■ WORK INSTRUCTIONS ■
From the records below, copy out each line that has the word "button".

Stored data

== Segment start ==

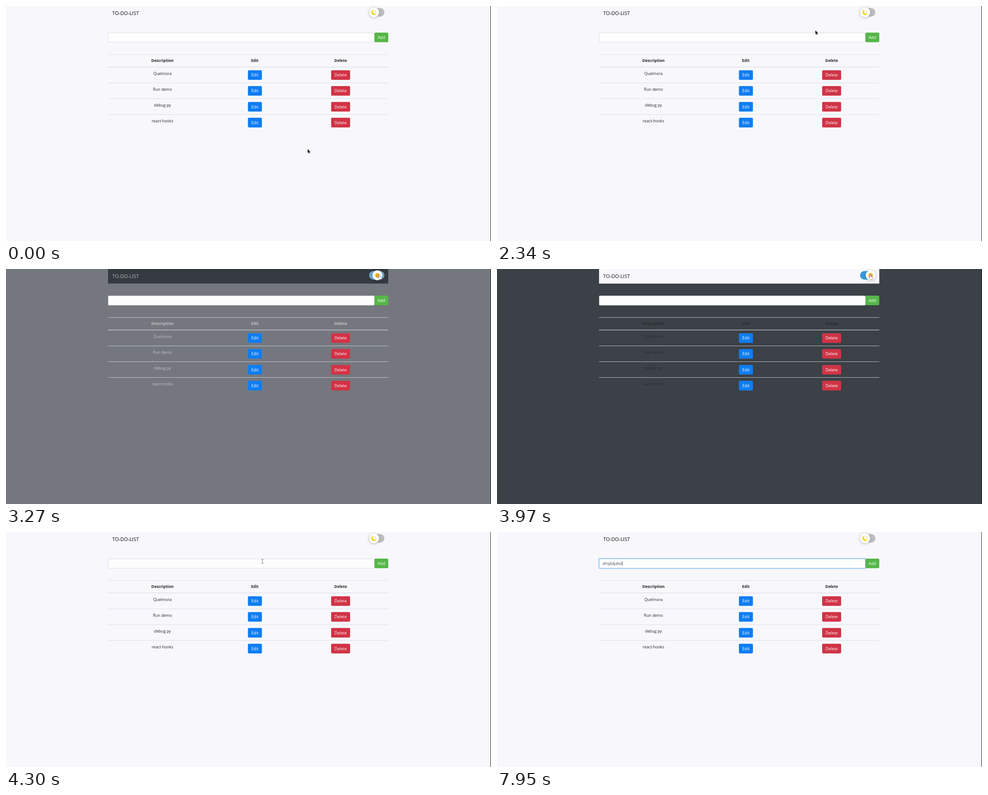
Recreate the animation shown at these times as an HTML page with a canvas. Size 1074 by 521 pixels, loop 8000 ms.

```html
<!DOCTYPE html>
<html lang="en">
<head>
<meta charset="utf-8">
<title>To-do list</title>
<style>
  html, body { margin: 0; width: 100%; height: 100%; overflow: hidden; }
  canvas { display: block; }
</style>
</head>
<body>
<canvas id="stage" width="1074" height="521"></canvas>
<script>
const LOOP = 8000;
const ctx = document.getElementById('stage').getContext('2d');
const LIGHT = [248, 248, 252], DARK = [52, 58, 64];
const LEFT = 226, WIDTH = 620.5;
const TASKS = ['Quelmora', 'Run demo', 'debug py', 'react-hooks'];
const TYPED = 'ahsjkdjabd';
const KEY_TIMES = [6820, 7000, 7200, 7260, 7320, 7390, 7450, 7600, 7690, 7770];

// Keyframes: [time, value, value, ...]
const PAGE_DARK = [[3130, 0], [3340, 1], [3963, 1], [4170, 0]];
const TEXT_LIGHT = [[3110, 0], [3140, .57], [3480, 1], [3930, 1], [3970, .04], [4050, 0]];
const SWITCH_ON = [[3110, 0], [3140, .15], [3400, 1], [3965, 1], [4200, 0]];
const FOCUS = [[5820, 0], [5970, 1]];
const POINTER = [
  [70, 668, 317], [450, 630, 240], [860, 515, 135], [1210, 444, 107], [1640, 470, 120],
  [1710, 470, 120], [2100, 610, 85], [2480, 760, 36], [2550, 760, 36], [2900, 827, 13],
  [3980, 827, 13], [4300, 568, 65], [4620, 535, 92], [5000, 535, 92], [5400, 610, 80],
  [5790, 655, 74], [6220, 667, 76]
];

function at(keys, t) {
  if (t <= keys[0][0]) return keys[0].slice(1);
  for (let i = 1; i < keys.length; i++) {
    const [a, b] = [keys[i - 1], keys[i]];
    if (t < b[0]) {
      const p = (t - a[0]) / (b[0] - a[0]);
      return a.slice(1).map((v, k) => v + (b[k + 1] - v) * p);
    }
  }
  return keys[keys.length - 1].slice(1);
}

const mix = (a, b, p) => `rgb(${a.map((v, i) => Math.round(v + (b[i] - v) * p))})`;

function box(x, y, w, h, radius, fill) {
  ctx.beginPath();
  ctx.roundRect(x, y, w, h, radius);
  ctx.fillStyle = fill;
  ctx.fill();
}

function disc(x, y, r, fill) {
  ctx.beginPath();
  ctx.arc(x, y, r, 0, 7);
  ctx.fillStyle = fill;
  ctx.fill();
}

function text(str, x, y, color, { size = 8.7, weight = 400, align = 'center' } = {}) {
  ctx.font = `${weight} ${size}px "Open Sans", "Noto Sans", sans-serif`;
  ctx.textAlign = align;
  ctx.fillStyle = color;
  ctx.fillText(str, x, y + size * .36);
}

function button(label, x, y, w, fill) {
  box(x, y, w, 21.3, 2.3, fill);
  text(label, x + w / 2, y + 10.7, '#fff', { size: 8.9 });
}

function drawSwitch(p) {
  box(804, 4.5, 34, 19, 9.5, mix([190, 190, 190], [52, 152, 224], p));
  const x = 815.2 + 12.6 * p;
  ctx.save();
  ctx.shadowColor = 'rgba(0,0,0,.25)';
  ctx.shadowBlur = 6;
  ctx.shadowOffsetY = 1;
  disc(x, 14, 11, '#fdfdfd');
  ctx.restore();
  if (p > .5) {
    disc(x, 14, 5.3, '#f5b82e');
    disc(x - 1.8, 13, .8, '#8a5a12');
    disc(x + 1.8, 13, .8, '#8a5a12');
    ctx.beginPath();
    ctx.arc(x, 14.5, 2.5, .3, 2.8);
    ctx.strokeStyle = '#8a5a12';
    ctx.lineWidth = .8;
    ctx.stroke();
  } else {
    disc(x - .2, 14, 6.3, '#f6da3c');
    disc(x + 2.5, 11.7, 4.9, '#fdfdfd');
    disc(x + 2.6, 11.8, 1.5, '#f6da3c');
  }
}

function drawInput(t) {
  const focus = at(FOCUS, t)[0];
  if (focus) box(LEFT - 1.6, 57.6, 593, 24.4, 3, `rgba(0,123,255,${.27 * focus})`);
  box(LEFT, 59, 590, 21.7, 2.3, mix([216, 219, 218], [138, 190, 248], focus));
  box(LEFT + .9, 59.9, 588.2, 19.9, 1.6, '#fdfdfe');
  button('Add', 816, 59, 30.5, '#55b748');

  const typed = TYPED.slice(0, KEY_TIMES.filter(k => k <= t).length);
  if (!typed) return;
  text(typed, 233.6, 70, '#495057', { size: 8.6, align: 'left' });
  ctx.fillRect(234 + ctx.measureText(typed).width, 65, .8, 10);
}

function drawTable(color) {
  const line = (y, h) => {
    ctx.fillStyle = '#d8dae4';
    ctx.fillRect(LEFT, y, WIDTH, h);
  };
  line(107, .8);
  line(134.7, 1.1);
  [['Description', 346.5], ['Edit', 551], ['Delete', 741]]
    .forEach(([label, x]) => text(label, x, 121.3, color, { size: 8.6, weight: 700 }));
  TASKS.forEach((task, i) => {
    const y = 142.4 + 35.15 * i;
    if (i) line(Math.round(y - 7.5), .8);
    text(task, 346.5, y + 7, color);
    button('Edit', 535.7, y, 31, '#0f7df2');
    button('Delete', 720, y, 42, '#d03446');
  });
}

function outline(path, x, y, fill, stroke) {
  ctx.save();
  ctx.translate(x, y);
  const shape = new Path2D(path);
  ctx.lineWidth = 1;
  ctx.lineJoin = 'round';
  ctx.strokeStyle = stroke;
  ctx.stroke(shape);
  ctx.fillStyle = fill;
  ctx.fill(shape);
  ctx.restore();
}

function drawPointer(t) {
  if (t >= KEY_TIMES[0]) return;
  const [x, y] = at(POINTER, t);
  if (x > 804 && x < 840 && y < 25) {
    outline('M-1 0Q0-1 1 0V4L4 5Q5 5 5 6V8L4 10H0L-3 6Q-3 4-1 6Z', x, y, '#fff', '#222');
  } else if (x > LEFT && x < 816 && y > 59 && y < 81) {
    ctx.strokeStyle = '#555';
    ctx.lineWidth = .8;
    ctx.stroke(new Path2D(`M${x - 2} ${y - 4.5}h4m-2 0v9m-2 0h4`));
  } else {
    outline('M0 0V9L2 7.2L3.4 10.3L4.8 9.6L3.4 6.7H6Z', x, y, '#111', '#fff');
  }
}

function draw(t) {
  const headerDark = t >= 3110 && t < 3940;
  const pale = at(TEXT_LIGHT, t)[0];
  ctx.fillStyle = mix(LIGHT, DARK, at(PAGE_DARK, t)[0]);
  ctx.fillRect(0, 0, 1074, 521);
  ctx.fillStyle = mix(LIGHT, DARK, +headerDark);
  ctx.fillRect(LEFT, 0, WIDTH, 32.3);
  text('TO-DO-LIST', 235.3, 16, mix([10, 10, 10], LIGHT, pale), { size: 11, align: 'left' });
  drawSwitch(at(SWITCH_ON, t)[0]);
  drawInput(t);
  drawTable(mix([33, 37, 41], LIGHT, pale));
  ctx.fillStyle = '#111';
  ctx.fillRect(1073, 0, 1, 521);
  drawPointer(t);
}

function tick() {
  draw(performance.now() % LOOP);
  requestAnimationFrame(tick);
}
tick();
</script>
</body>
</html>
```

== Segment end ==

■ RESULT OF THE EXERCISE ■
function button(label, x, y, w, fill) {
  button('Add', 816, 59, 30.5, '#55b748');
    button('Edit', 535.7, y, 31, '#0f7df2');
    button('Delete', 720, y, 42, '#d03446');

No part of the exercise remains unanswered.